"It's not just about the number of towns and cities – although our expanding network means our customers still have access to the most extensive 5G coverage in the UK - it's the quality and availability of your 5G connection that counts.
The latest locations include landmarks such as Brighton Pier, Glasgow’s Bath Street, York Minster, Swansea Bay, Bath's Royal Crescent and Sandbanks Beach.
New towns and cities added to the coverage list include: Aldridge, Alexandria, Aylesbury, Ayr, Barnsley, Biggleswade, Blackburn, Bolton, Brighton. Chester, Colchester, Dundee, Exeter, Grantham, Gravesend, Harrogate, Lincoln, Milton Keynes, Norwich, Paignton, Poole, Portsmouth, Rickmansworth, Runcorn, Southport, Stockton-on-Tees, Stoke-on-Trent, Stratford-upon-Avon, Sunbury-on-Thames, Swansea, Swindon, Widnes, Wigan, Worcester and York.
EE plans to have a UK-wide 5G service (90 percent of the UK landmass) by 2028. To do this it will turn off 3G in 2023 and launch a new 5G core network in the same year.
Like other UK networks EE has been using mid-band (sub 6GHz) wavelengths so far for 5G but in order to reach its goals will be rolling out more low-band 5G spectrum. This was the spectrum that EE was awarded in the early 2021 Ofcom spectrum auction that saw all the networks improve their holding.
The network says that Redditch, Morecambe and Cramlington are the first UK towns that will benefit from this new spectrum coverage.
Having had a lot of Huawei technology in its network, EE said it will cost around £500 million to remove the tech from its network after the UK Government ruling on the issue. EE is planning to remove the gear by 2023, two years later than planned.
The network is using Ericsson and Samsung technology to replace it.
How fast is EE 5G?
Quoting speeds can be a risky business because there are so many variables across the network, locations and devices. UK networks can see peak rates around 1Gbps, but more realistic expectations are around 100-300Mbps. That's faster than most home broadband services offer.

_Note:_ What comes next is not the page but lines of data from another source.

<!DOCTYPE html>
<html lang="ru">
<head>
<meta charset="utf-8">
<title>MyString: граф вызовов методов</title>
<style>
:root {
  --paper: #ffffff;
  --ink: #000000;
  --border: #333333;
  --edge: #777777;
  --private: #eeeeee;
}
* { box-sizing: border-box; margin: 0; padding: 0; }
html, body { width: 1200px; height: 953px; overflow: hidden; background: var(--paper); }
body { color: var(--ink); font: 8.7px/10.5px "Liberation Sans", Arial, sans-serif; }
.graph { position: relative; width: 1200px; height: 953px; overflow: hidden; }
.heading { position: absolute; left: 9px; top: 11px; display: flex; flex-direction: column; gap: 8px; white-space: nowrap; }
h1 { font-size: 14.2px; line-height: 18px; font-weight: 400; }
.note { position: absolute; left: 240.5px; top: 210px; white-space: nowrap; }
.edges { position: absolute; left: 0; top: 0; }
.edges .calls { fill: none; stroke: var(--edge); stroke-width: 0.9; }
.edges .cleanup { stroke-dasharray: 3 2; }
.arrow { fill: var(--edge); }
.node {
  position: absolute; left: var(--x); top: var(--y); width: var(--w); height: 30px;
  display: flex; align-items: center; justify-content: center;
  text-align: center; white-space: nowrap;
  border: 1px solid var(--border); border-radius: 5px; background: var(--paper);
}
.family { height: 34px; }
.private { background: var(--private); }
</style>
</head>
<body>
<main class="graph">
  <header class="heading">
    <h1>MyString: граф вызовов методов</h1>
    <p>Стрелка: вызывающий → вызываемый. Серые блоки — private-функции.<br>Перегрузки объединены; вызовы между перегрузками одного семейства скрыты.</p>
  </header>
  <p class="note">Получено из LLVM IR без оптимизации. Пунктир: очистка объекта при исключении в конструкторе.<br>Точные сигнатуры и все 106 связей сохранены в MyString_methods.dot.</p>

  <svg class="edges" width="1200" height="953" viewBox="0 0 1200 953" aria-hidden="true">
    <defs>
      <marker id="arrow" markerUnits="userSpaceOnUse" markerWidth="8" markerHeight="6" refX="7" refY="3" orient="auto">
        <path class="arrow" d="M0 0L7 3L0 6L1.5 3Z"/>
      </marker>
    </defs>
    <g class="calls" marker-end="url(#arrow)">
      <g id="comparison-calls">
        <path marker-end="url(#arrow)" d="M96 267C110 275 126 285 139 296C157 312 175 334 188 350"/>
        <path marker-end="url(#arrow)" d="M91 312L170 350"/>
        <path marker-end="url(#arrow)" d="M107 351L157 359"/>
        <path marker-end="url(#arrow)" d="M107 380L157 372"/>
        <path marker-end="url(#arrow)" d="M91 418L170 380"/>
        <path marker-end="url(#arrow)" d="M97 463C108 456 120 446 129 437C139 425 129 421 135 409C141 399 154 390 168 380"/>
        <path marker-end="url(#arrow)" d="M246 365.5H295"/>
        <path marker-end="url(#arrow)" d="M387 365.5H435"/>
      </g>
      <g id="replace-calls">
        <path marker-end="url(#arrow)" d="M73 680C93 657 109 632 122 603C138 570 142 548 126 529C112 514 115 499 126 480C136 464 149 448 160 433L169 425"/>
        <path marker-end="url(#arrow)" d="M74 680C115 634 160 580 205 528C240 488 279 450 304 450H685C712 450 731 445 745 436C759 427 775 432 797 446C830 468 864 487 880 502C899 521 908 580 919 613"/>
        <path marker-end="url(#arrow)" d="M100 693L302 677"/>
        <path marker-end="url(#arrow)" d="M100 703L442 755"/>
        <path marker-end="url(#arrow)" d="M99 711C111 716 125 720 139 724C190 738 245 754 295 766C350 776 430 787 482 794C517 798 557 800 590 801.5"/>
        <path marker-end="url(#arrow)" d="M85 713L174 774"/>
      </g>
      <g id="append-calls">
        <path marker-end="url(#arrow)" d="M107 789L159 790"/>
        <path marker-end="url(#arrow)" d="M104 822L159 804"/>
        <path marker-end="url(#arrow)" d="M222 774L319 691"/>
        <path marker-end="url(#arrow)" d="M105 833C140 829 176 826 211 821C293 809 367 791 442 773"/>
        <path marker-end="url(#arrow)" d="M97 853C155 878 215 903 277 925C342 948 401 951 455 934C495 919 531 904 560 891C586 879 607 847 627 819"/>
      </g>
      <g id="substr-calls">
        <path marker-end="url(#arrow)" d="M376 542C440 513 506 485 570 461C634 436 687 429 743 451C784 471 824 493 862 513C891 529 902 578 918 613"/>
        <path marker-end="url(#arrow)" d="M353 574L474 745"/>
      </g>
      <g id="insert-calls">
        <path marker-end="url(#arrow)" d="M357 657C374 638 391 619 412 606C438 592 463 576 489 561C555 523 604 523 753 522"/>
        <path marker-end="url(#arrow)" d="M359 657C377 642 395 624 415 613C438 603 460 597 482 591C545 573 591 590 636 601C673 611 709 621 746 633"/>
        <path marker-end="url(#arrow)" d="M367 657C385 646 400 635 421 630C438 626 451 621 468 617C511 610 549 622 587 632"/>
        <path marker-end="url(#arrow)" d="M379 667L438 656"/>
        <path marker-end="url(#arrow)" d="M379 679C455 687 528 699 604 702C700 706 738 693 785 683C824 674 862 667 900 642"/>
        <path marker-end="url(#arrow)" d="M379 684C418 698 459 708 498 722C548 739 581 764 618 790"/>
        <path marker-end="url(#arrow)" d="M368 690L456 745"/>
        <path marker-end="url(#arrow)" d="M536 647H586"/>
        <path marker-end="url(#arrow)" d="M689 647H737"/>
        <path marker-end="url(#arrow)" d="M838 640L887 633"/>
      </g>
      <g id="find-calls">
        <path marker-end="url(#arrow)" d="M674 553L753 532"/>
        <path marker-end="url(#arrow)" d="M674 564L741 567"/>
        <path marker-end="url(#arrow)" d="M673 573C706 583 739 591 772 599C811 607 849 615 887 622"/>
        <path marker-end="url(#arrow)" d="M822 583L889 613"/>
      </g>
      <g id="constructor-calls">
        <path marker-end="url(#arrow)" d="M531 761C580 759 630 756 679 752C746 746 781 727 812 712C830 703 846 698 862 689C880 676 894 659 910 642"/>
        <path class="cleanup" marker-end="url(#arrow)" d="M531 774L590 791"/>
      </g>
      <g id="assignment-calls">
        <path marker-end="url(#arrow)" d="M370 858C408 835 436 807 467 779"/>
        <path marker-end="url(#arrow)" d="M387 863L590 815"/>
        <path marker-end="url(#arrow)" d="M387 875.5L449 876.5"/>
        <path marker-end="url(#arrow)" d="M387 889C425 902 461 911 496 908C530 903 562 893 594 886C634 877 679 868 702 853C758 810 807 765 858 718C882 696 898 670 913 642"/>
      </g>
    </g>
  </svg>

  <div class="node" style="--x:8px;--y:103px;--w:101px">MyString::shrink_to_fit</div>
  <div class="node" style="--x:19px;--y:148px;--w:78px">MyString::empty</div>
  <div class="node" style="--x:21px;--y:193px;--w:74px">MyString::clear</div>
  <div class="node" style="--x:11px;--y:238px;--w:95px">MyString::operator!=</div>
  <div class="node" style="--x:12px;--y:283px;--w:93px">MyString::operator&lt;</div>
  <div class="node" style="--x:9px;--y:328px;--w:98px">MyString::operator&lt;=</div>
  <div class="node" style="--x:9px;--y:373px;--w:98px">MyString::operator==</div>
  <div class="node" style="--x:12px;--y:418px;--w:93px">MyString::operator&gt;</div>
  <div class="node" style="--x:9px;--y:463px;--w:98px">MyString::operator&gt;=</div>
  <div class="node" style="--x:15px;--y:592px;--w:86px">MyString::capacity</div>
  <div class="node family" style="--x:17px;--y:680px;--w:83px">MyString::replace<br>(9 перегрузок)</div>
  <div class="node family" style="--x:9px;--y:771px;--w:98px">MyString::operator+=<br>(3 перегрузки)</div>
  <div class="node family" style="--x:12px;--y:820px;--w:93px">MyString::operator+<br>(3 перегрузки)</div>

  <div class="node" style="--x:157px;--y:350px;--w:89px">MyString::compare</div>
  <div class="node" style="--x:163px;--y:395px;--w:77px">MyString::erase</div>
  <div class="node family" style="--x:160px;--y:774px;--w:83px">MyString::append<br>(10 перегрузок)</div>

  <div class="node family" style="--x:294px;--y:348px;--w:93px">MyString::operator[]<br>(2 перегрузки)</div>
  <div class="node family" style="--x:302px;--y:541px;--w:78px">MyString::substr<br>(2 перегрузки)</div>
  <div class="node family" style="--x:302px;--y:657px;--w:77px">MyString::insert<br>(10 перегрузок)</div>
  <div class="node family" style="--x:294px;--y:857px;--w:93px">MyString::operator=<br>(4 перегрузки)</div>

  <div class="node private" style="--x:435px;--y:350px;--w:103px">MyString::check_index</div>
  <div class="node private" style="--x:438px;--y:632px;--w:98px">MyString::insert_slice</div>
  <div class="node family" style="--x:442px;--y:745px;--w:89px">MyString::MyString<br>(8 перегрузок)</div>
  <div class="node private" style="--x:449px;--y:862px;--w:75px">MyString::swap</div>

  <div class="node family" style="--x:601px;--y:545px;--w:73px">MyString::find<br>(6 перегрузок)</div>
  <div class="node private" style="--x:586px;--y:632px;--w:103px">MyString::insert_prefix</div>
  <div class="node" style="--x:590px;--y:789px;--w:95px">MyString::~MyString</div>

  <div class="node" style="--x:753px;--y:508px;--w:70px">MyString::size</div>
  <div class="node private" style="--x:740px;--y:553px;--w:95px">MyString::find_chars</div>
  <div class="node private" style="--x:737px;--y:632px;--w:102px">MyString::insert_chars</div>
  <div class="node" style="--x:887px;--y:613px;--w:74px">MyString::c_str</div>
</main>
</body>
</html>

In our first taste of EE 5G, we saw 460Mbps on a OnePlus 7 Pro 5G. Comparing that to a 4G handset tested at the same time, it was 10x faster. But 5G isn't just about pure speed, it's about building a more efficient network - so when you experience slower speeds on 5G it's likely that your 4G phone would be even slower.
- EE's ‘Full Works' plan is an iPhone 5G-ready tariff including Apple Music, TV+ and Arcade - now SIM-only too
Of course, where you are will affect 5G speeds you might get and the networks are brand new - so they are going to be getting more widespread with better performance as time passes.
We've seen speeds hit those highs again, but 100-200Mbps is a lot more common - we've had those kinds of speeds on numerous occasions. And no, that isn't better than peak speeds on 4G, but the latency is always lower.
EE has also now released its first 5G compatible 'MiFi' device called the 5GEE WiFi. It supports Wi-Fi 6. You can get it for £45 a month on a 24-month plan, with 100GB of data for £67.50 per month, or with and 200GB of data for a whopping £90 per month.
You can find out all about the EE 5G deals on offer on EE's website.